No Build Tools

In most cases, since there is a limited number of HTML elements, most No-class frameworks don’t require any build tools. The build tools in the JavaScript ecosystem can be a frustrating experience, especially for developers working in other ecosystems.

Simple Exit Strategy

When you’ve decided you need more from your UI, you have a great starting point to style existing HTML without the tedious work of extracting the previous styles and framework-dependent HTML.

Embrace the CSS Platform

Other approaches may be seen as fighting against the HTML and CSS platform by jamming design-oriented classes into the document. No-Class tries to stay closer to the platform, letting you take advantage of modern CSS rather than treating CSS as an intermediate language.

Disadvantages of No-Class Frameworks

No-class frameworks aren’t all rainbows and unicorns, as they have definite drawbacks. We’ll point these out in this section.

Limited HTML Components

While an extensive list of HTML components is in the HTML specification, they are limited. If you’re building a unique web experience, you’re likely to hit this limitation sooner than later.

Minimal Layout Options

The ethos of these frameworks is around common style patterns, which don’t offer many visual options. The lack of bells and whistles can make pages feel repetitive. CSS grids and Flexbox can provide options that work well with semantic HTML.

Bring Your Style

You’re out of luck if you seek guidance around a cohesive color palette and iconography. The missing style guidance can feel like being back at square one for many folks who think a style library aims to make these kinds of decisions for them.


This post was inspired by a 2020 blog post by Chris Coyier, and while the blog post is a few years old, the message of leaning on the web platform has never been more critical. With No-class frameworks, developers can ship lightweight user experiences that work for a wider audience without the burden of heavier CSS frameworks.

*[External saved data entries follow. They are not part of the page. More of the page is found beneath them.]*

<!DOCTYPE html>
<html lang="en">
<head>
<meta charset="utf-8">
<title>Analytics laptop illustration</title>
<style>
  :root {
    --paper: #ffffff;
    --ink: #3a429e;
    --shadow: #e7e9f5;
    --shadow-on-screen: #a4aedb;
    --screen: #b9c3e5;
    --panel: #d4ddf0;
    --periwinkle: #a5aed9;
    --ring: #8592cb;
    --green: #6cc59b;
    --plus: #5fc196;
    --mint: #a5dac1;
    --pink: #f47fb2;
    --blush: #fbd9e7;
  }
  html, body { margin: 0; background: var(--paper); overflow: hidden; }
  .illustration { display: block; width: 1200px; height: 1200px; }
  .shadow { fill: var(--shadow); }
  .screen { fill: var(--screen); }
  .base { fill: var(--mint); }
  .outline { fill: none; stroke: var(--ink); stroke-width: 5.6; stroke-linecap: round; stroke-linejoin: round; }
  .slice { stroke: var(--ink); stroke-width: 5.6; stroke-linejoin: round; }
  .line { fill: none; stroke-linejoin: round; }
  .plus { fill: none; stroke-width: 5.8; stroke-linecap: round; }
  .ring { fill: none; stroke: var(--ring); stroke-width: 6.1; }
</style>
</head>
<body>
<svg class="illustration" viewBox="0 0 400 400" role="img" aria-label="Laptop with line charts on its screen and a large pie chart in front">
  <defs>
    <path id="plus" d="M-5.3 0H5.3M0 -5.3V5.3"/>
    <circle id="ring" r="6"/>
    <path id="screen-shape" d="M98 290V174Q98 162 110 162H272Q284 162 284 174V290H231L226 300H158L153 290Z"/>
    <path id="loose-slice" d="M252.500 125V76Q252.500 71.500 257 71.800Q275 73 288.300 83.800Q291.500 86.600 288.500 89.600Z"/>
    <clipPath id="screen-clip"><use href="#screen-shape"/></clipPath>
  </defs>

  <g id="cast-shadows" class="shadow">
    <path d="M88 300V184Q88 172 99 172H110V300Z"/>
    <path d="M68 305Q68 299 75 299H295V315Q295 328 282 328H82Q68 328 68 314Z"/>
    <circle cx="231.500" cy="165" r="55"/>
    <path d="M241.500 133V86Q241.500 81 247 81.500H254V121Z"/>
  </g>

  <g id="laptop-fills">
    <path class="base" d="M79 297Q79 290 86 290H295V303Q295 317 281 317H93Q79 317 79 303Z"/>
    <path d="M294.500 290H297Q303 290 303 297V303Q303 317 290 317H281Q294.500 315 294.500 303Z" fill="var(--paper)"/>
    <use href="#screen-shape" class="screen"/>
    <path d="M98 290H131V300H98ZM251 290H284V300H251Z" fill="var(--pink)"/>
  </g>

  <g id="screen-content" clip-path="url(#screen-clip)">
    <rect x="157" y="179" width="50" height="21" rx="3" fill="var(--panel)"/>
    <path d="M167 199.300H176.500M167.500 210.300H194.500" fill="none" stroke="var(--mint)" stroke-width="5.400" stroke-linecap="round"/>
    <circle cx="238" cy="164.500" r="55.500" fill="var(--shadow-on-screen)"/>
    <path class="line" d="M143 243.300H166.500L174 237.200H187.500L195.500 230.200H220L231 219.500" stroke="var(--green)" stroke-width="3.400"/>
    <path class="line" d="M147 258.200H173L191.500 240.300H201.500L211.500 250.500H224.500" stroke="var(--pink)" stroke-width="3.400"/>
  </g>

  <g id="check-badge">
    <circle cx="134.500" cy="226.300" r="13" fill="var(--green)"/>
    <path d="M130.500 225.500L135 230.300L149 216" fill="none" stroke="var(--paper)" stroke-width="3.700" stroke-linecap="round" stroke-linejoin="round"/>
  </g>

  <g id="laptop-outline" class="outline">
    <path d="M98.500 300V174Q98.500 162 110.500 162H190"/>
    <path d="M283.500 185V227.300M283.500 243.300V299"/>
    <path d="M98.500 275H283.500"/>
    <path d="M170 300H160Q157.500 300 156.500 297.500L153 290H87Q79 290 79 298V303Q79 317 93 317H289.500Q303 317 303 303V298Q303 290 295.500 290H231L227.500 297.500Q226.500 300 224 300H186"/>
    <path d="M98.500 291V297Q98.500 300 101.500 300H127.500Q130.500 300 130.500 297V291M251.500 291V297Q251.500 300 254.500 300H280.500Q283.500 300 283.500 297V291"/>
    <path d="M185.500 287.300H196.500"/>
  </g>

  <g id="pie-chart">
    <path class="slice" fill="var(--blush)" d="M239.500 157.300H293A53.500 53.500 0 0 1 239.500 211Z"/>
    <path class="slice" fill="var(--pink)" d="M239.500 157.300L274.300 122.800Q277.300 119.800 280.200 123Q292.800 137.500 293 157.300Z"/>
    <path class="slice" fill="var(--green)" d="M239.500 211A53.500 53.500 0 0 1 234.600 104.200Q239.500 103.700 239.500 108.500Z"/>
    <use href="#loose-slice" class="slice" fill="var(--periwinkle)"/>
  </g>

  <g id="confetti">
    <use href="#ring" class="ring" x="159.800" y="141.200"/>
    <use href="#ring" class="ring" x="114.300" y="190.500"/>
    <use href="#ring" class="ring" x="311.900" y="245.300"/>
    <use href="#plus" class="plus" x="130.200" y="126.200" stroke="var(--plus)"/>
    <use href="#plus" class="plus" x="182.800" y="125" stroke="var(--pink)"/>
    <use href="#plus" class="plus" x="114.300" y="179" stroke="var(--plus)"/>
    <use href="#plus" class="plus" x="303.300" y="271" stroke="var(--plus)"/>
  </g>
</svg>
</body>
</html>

The advancements in HTML and CSS have never made it more possible to build familiar experiences without the burden of past limitations. If you’re starting a new project, I recommend starting with a No-class approach and seeing how far you get. Even if you reach for another library, you’ll have begun in a much simpler place and better appreciate how far you can get with so little.